This would get a hard reception within traditional naval circles, since it would be such a stealthy and lethal surface killer, the admirals would likely see it a threat to their battleship programs! Leave it to China then? And as we always insist, the corvette needs a mothership to make up for its lack of endurance:
If a navy plans to conduct expeditionary or amphibious operations, it will need to deploy DE corvettes and sustain them in remote locations. Small ships are difficult to maintain forward-deployed since they lack much of the organic maintenance support and crew comforts of larger ships. Therefore, corvette squadrons need tenders, like the recently retired Yellowstone Class AD- 41 destroyer tender. (below) A deployed squadron needs two tenders to keep one on station while the other journeys to a distant port for replenishment. The squadron headquarters will remain embarked on the deployed tender, which will remain at sea with larger warships in high-threat environments, or in low-threat areas it may drop anchor in a small cove at an offshore island, although it may move every few days depending on the enemy threat.
Here then is the answer to the Navy’s “presence deficit”. Without a requirement for huge fuel and ammo stockpiles, small warships could be built which would cost far less than modern battleships like the Arleigh Burke class. Yet such craft will not have to sacrifice firepower for endurance as does the LCS. The mothership could also embark the squadron’s essential aviation assets like helicopters and UAVs, further easing the load on her brood of naval “fighters”.
Taking a jab at the LCS, here is Meyer’s reason why it is a flawed, failed design, with which we concur:

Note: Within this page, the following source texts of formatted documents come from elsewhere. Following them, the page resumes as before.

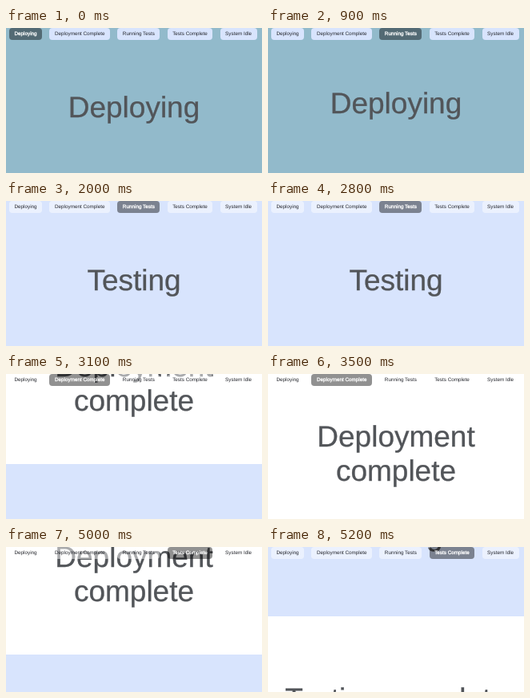
These frames come from a looping animation (320x182 px, 5300 ms). An HTML page:

```html
<!DOCTYPE html>
<html lang="en">
<head>
<meta charset="utf-8">
<title>Deployment status</title>
<style>
html, body { margin: 0; width: 100%; height: 100%; overflow: hidden; }
body {
  position: relative;
  background: #fff;
  font-family: "Liberation Sans", Arial, sans-serif;
  text-rendering: geometricPrecision;
}
#pages { position: absolute; top: -4px; left: 0; width: 320px; }
section {
  box-sizing: border-box;
  height: 205px;
  padding-top: 2px;
  display: flex;
  align-items: center;
  justify-content: center;
  text-align: center;
  font-size: 37px;
  line-height: 43px;
  color: #525559;
  -webkit-text-stroke: .3px #525559;
  white-space: pre;
}
nav { position: absolute; top: 0; left: 4px; display: flex; gap: 9.3px; }
nav span {
  padding: 0 6.5px;
  height: 14.5px;
  border-radius: 4px;
  font-size: 6.33px;
  line-height: 16px;
  white-space: nowrap;
  color: #24262c;
  background: rgba(255, 255, 255, .5);
}
nav.tinted span { background: #d8e4fd; }
nav .active, nav.tinted .active {
  color: #fff;
  background: rgba(0, 0, 0, .43);
  -webkit-text-stroke: .3px #fff;
}
</style>
</head>
<body>
<div id="pages"></div>
<nav></nav>
<script>
const LOOP = 5300, STEP = 100, PAGE = 205, GLIDE = 728, LAG = 100;
const pages = document.getElementById("pages");
const nav = document.querySelector("nav");

// button label, page title, page colour
const states = [
  ["Deploying", "Deploying", "#92bacb"],
  ["Deployment Complete", "Deployment\ncomplete", "#fff"],
  ["Running Tests", "Testing", "#d8e4fd"],
  ["Tests Complete", "Testing complete", "#fff"],
  ["System Idle", "Idle", "#d8e4fd"]
];

// start time, page to scroll to
const moves = [[796, 2], [2718, 1], [4750, 3]];

function add(parent, tag, text) {
  const el = parent.appendChild(document.createElement(tag));
  el.textContent = text;
  return el;
}

const buttons = states.map(([label, title, colour]) => {
  add(pages, "section", title).style.background = colour;
  return add(nav, "span", label);
});

// Cubic ease in and out
function ease(p) {
  p = Math.min(1, p);
  return p < .5 ? 4 * p ** 3 : 1 - 4 * (1 - p) ** 3;
}

function draw(now) {
  const t = Math.floor(now % LOOP / STEP) * STEP;
  let active = 0, scroll = 0;
  for (const [start, page] of moves) {
    // Nothing visibly moves until the button lights up
    if (t < start + LAG) break;
    active = page;
    scroll += (page - scroll) * ease((t - start) / GLIDE);
  }
  pages.style.transform = `translateY(${-Math.round(scroll * PAGE)}px)`;
  nav.classList.toggle("tinted", scroll < .95);
  buttons.forEach((b, i) => b.classList.toggle("active", i === active));
}

const begin = performance.now();
function tick() {
  draw(performance.now() - begin);
  requestAnimationFrame(tick);
}
tick();
</script>
</body>
</html>
```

Look at all the other modern coastal ships around the world to discover the LCS is twice their size. Twice the size means twice the target and twice the cost, all this for high speed? The LCS is the size of modern frigates and bigger than destroyers of World War II, yet has the armament of a patrol boat in order to accommodate the mysterious ultra high-speed requirement.
Makes plenty sense. Anyone in Washington listening?